There are many misconceptions about working with influencers. The biggest one is that they have to have a huge following to add any real value. That’s not true. I’ve spent many years working with digital influencers and celebrities with small and large audiences, and the content that has gone viral was typically shared by several influencers with a couple of thousand followers. Why? These individuals still have the trust of their audience, an invaluable currency in the social media world that diminishes as bigger influencers push product after product.

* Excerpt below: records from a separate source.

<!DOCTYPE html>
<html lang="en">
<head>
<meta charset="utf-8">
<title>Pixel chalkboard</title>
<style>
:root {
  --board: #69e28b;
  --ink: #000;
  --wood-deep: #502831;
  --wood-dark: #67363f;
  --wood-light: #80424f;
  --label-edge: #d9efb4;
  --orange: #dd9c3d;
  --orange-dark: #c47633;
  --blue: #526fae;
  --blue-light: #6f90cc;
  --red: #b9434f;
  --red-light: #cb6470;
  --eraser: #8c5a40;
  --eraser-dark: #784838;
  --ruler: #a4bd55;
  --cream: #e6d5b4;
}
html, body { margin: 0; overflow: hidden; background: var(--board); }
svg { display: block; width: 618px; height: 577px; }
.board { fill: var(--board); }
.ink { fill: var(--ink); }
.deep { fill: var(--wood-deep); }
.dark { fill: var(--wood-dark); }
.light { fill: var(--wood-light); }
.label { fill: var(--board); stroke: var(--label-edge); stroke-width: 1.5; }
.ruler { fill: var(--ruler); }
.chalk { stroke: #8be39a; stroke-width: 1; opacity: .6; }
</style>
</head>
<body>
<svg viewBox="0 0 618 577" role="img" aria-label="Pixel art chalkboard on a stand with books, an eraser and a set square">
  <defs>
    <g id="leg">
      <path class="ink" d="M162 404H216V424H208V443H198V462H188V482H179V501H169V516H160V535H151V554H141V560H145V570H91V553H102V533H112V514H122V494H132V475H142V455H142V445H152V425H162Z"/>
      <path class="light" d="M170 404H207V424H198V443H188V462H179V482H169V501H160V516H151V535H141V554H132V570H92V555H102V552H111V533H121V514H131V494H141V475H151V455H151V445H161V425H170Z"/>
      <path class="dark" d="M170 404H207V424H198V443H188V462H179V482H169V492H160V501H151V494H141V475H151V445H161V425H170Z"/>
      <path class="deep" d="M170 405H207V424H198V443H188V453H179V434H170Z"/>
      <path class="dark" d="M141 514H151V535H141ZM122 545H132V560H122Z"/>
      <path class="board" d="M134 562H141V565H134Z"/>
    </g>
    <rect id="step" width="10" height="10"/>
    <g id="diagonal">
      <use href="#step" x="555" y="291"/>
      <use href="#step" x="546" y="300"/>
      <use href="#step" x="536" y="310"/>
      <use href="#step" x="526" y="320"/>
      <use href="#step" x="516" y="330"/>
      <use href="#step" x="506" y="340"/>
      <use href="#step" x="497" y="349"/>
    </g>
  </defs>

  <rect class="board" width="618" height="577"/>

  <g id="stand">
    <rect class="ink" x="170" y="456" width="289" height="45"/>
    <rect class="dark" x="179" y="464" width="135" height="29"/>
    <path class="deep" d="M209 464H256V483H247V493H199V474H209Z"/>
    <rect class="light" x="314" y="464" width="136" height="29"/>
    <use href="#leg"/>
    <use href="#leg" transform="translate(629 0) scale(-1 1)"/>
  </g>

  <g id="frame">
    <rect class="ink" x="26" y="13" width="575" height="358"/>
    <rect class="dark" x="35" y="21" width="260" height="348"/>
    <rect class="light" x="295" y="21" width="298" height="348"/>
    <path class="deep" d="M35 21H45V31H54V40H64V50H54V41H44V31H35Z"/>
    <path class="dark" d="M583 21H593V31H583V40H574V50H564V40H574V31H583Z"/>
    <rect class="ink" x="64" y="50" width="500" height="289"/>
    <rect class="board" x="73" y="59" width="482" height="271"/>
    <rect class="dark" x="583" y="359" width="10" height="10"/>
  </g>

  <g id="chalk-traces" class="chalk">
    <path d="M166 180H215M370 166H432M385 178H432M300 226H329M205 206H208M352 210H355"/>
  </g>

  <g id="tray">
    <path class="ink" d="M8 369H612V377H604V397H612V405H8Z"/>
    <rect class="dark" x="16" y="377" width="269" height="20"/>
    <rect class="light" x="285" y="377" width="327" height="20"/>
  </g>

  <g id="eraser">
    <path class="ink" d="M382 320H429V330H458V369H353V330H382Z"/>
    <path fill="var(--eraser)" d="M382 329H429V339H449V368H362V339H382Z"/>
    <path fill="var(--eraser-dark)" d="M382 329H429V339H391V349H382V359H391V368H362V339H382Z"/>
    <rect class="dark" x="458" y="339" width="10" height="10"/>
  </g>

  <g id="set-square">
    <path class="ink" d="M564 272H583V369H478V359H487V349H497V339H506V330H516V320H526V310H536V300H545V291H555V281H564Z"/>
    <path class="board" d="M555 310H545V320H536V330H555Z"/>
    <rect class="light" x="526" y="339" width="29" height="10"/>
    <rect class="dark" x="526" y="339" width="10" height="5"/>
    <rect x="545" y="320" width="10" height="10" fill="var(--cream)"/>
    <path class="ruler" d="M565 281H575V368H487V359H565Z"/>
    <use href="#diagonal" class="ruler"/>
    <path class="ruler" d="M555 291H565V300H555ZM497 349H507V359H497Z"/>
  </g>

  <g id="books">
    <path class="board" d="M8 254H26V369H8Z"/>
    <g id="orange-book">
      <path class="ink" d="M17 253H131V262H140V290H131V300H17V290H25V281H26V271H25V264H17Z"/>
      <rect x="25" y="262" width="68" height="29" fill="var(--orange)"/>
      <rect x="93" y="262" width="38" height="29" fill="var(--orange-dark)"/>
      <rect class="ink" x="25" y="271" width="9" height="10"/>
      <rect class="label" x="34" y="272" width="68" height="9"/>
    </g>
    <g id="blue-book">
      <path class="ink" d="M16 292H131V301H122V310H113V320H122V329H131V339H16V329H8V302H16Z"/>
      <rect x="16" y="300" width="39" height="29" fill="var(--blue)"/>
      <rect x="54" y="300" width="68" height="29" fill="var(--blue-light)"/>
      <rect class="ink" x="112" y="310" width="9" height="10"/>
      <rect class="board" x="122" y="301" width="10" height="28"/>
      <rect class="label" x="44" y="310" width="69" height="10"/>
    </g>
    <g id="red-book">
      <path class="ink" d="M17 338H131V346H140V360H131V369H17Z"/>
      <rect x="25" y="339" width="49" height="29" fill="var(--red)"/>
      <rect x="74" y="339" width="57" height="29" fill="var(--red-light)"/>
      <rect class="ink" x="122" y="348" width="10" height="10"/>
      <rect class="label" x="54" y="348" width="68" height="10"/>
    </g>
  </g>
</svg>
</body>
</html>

Game of Thrones is really good at leveraging the popularity of their cast and using their individual influencers to promote the show. Even if you don’t have any big name celebrities to promote your event, there are easy ways to leverage your network. Identify your brand influencers, and invite them to join your inner circle. Give them access to event announcements or exclusive content 24 hours before it goes public. It would also be a good idea to think about giving them some VIP treatment and special access the day of an event at your venue.

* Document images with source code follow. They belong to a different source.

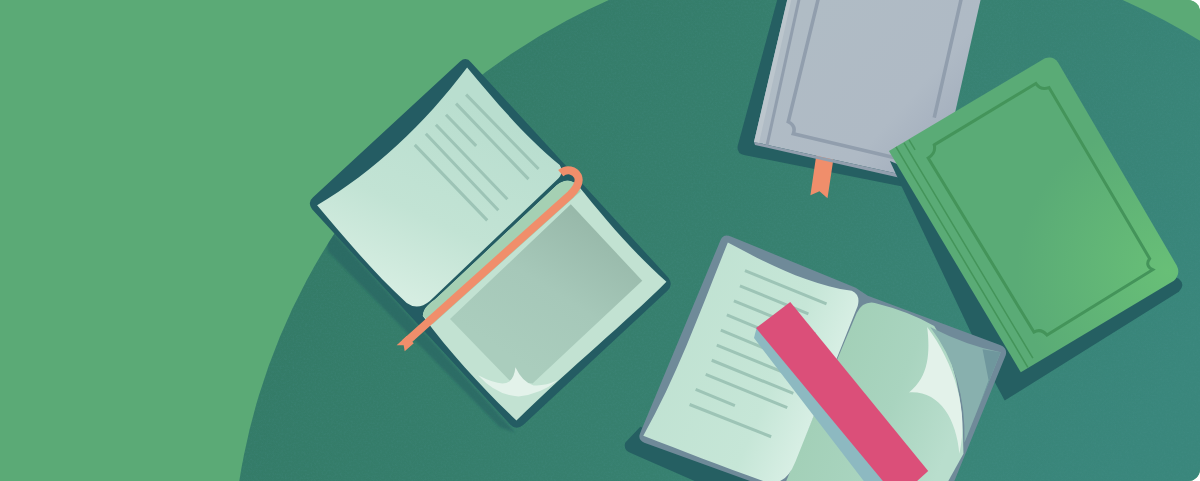
<!DOCTYPE html>
<html lang="en">
<head>
<meta charset="utf-8">
<title>Books on a round table</title>
<style>
:root{
  --paper-white:#ffffff;
  --meadow:#5baa76;
  --cover-navy:#245c63;
  --cover-slate:#6f8a99;
  --page:#c2e2d2;
  --page-shade:#a5d0b3;
  --page-curl:#e3f2ea;
  --text-line:#9dc4b6;
  --grey-line:#919ead;
  --leaf-line:#44945a;
  --ribbon:#f08e6b;
  --bookmark:#db4f79;
  --bookmark-shadow:#8db9c1;
  --shadow:#255f62;
}
html,body{margin:0;background:var(--paper-white);overflow:hidden}
.banner{position:relative;width:1200px;height:481px;overflow:hidden;border-radius:0 12px 12px 0;background:var(--meadow)}
.banner svg{display:block;width:1200px;height:481px}
.shadow{fill:var(--shadow)}
.ribbon{fill:var(--ribbon)}
.lines{fill:none;stroke:var(--text-line);stroke-width:3}
.grey-line{fill:none;stroke:var(--grey-line)}
.leaf-line{fill:none;stroke:var(--leaf-line)}
</style>
</head>
<body>
<main class="banner">
<svg viewBox="0 0 1192 478" preserveAspectRatio="none" role="img" aria-label="Two open books and two closed books lying on a round green table">
  <defs>
    <linearGradient id="table-tone" gradientUnits="userSpaceOnUse" x1="430" y1="40" x2="1130" y2="440">
      <stop offset="0" stop-color="#347b67"/><stop offset=".5" stop-color="#37806f"/><stop offset="1" stop-color="#3a877c"/>
    </linearGradient>
    <linearGradient id="left-page-tone" gradientUnits="userSpaceOnUse" x1="480" y1="110" x2="395" y2="290">
      <stop offset="0" stop-color="#b9decf"/><stop offset=".6" stop-color="#c2e3d4"/><stop offset="1" stop-color="#d5ede1"/>
    </linearGradient>
    <linearGradient id="plate-tone" gradientUnits="userSpaceOnUse" x1="585" y1="220" x2="500" y2="350">
      <stop offset="0" stop-color="#98b9aa"/><stop offset=".5" stop-color="#a6c8b9"/><stop offset="1" stop-color="#aacdbd"/>
    </linearGradient>
    <linearGradient id="grey-cover-tone" gradientUnits="userSpaceOnUse" x1="790" y1="20" x2="935" y2="150">
      <stop offset="0" stop-color="#b0bcc5"/><stop offset=".7" stop-color="#afbac5"/><stop offset="1" stop-color="#a3aebd"/>
    </linearGradient>
    <radialGradient id="green-cover-tone" gradientUnits="userSpaceOnUse" cx="1160" cy="270" r="150">
      <stop offset="0" stop-color="#68bf77"/><stop offset="1" stop-color="#5aab76"/>
    </radialGradient>
    <linearGradient id="front-page-tone" gradientUnits="userSpaceOnUse" x1="670" y1="330" x2="825" y2="395">
      <stop offset="0" stop-color="#c0e2d2"/><stop offset=".65" stop-color="#c6e6d7"/><stop offset="1" stop-color="#daf0e6"/>
    </linearGradient>
    <linearGradient id="back-page-tone" gradientUnits="userSpaceOnUse" x1="835" y1="350" x2="960" y2="400">
      <stop offset="0" stop-color="#a3d0b8"/><stop offset=".5" stop-color="#a9d4bf"/><stop offset="1" stop-color="#b9decd"/>
    </linearGradient>
    <filter id="grain" x="0" y="0" width="100%" height="100%">
      <feTurbulence type="fractalNoise" baseFrequency=".55" numOctaves="2" seed="7"/>
      <feColorMatrix values="0 0 0 0 .08  0 0 0 0 .3  0 0 0 0 .3  1.6 0 0 0 -.62"/>
    </filter>
    <filter id="soft" x="-20%" y="-20%" width="140%" height="140%"><feGaussianBlur stdDeviation="1.2"/></filter>
    <clipPath id="table-edge"><circle cx="860" cy="576" r="630"/></clipPath>
  </defs>

  <rect id="backdrop" width="1192" height="478" fill="var(--meadow)"/>

  <g id="table" clip-path="url(#table-edge)">
    <rect x="220" width="972" height="478" fill="url(#table-tone)"/>
    <rect x="220" width="972" height="478" filter="url(#grain)" opacity=".22"/>
    <path d="M322 222 L512 430 L496 424 L326 250Z" fill="var(--shadow)" opacity=".55" filter="url(#soft)"/>
  </g>

  <g id="picture-book">
    <path d="M457 61Q463 56 468 62L664 276Q669 283 663 289L520 422Q513 428 507 422L310 208Q305 201 311 196Z" fill="var(--cover-navy)"/>
    <path d="M420 314C421 305 427 302 434 296L553 184Q564 175 574 184C600 216 628 250 662 280C620 322 570 362 513 418C480 386 448 352 420 314Z" fill="var(--page)"/>
    <path d="M420 314C421 305 427 302 434 296L553 184Q564 175 574 184L577 190L430 322Z" fill="var(--page-shade)"/>
    <path d="M567 203L638 279L529 381L506 378L447 317Z" fill="url(#plate-tone)"/>
    <path d="M475 373Q498 385 506 379Q511 375 512 365Q519 380 530 383Q541 384 554 378Q537 392 515 394Q493 393 475 373Z" fill="var(--page-curl)"/>
    <path d="M464 67C494 103 524 138 556 164Q561 172 553 179L427 299Q415 309 404 301C371 271 344 238 315 204C372 170 421 124 464 67Z" fill="url(#left-page-tone)"/>
    <path class="lines" d="M463 94L535 168M453 103L525 178M443 114L473 145M433 124L504 198M423 133L495 209M412 144L484 219"/>
    <path d="M557 172C563 167 571 169 574 175C577 182 572 188 567 193L402 341" fill="none" stroke="var(--ribbon)" stroke-width="8"/>
    <path class="ribbon" d="M404 334L411 341L402 349L401 343L394 343Z"/>
  </g>

  <g id="grey-book">
    <path class="shadow" d="M772 0L733 144Q731 152 739 154L905 187L930 120L800 0Z"/>
    <path class="ribbon" d="M811 153L828 157L822 197L814 190L805 194Z"/>
    <path d="M782 0H974L948 115L925 178L902 175L749 141Z" fill="url(#grey-cover-tone)"/>
    <path class="grey-line" stroke-width="3" d="M794 -2L762 144"/>
    <path d="M782 0H786L754 142L749 141Z" fill="#bcc6cd"/>
    <path class="grey-line" stroke-width="3.5" d="M813 -2L783 121Q791 125 788 133L890 157M955 -2L928 117"/>
    <path d="M749 141L902 175L899 178L750 144Z" fill="#929fae"/>
  </g>

  <g id="green-book">
    <path class="shadow" d="M884 160L1171 277Q1178 283 1171 290L998 398L985 374L896 186Z"/>
    <path d="M883 150L1038 58Q1046 55 1051 62L1169 264Q1173 272 1166 279L1014 370Z" fill="url(#green-cover-tone)"/>
    <path class="leaf-line" stroke-width="1.5" d="M890 146L1021 365M903 139L909 149M898 142L1026 356"/>
    <path class="leaf-line" stroke-width="3" d="M928 144L1029 83Q1034 90 1042 87L1142 257Q1137 264 1145 268L1040 333Q1034 326 1027 330L922 157Q930 152 928 144Z"/>
  </g>

  <g id="story-book">
    <path class="shadow" d="M636 424L621 440Q619 447 626 450L690 478H780Z"/>
    <path d="M716 238Q719 232 726 235L850 286L862 294L994 343Q1001 346 999 353L948 478H745L640 440Q633 437 636 430Z" fill="var(--cover-slate)"/>
    <path d="M851 311Q857 299 869 301Q905 310 928 324Q957 367 957 451L942 478H781Z" fill="url(#back-page-tone)"/>
    <path d="M924 325Q961 344 994 350L958 440Q960 372 924 325Z" fill="#88b0ae"/>
    <path d="M976 347L994 350L971 408L982 378Z" fill="#6f979d"/>
    <path d="M921 325C948 361 963 409 953 451C950 416 933 388 903 390C923 374 924 350 921 325Z" fill="var(--page-curl)"/>
    <path d="M723 241C764 263 804 283 846 289Q855 293 852 304L790 459Q784 474 775 478H758C716 463 678 448 639 433C673 373 697 305 723 241Z" fill="url(#front-page-tone)"/>
    <path class="lines" stroke-width="3.4" d="M740 269L821 302M735 284L803 312M729 299L810 332M722 313L799 345M716 328L795 361M712 343L793 376M707 358L788 391M701 372L782 405M691 387L730 403M685 402L766 434"/>
    <path d="M752 324L749 336L858 478H890Z" fill="var(--bookmark-shadow)"/>
    <path d="M785 300L922 468L911 478H877L751 326Z" fill="var(--bookmark)"/>
  </g>
</svg>
</main>
</body>
</html>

4. Take Risks

Game of Thrones instagram posts Funko pops

Game of Thrones instagram Funko Pops (photos courtesy of instagram.com)

Who would have thought Funko Pops would do so well on instagram? Most people wouldn’t, but the marketing team over at Game of Thrones experimented with the idea and it was a success. Not only, is it a creative way to produce simple content the concept requires little resources. And let’s not forget that they are actually pushing merchandise which is pretty genius. Try to experiment with unique ways of bringing your social platforms to life and don’t be afraid to go beyond the typical and think outside of the box.

5. Think Video

Game of Thrones think scrappy
If a photo is worth a thousand words, a video is worth a million. Obviously, producing quality video content isn’t cheap, but high production video doesn’t necessarily perform any better on social media than something shot on a cellphone. First and foremost, consider your platform when developing your video strategy, and tailor your content to each social media platform. Snapchat, Facebook and Instagram videos don’t have to be big budget productions. Think simple. Think scrappy. Think sharable.

Amazing social media videos have three key components:

  1. They are compelling.
  2. They evoke an emotional response.
  3. They are short, sweet, and to the point.

Even if you’re the only person managing your venue’s social accounts, implementing just one of these tactics will make a huge difference. By approaching the social media strategy for your next event the way the producers of Game of Thrones promote the series, not only will you likely sell more tickets, you’ll build a community of super fans that will practically sell them for you.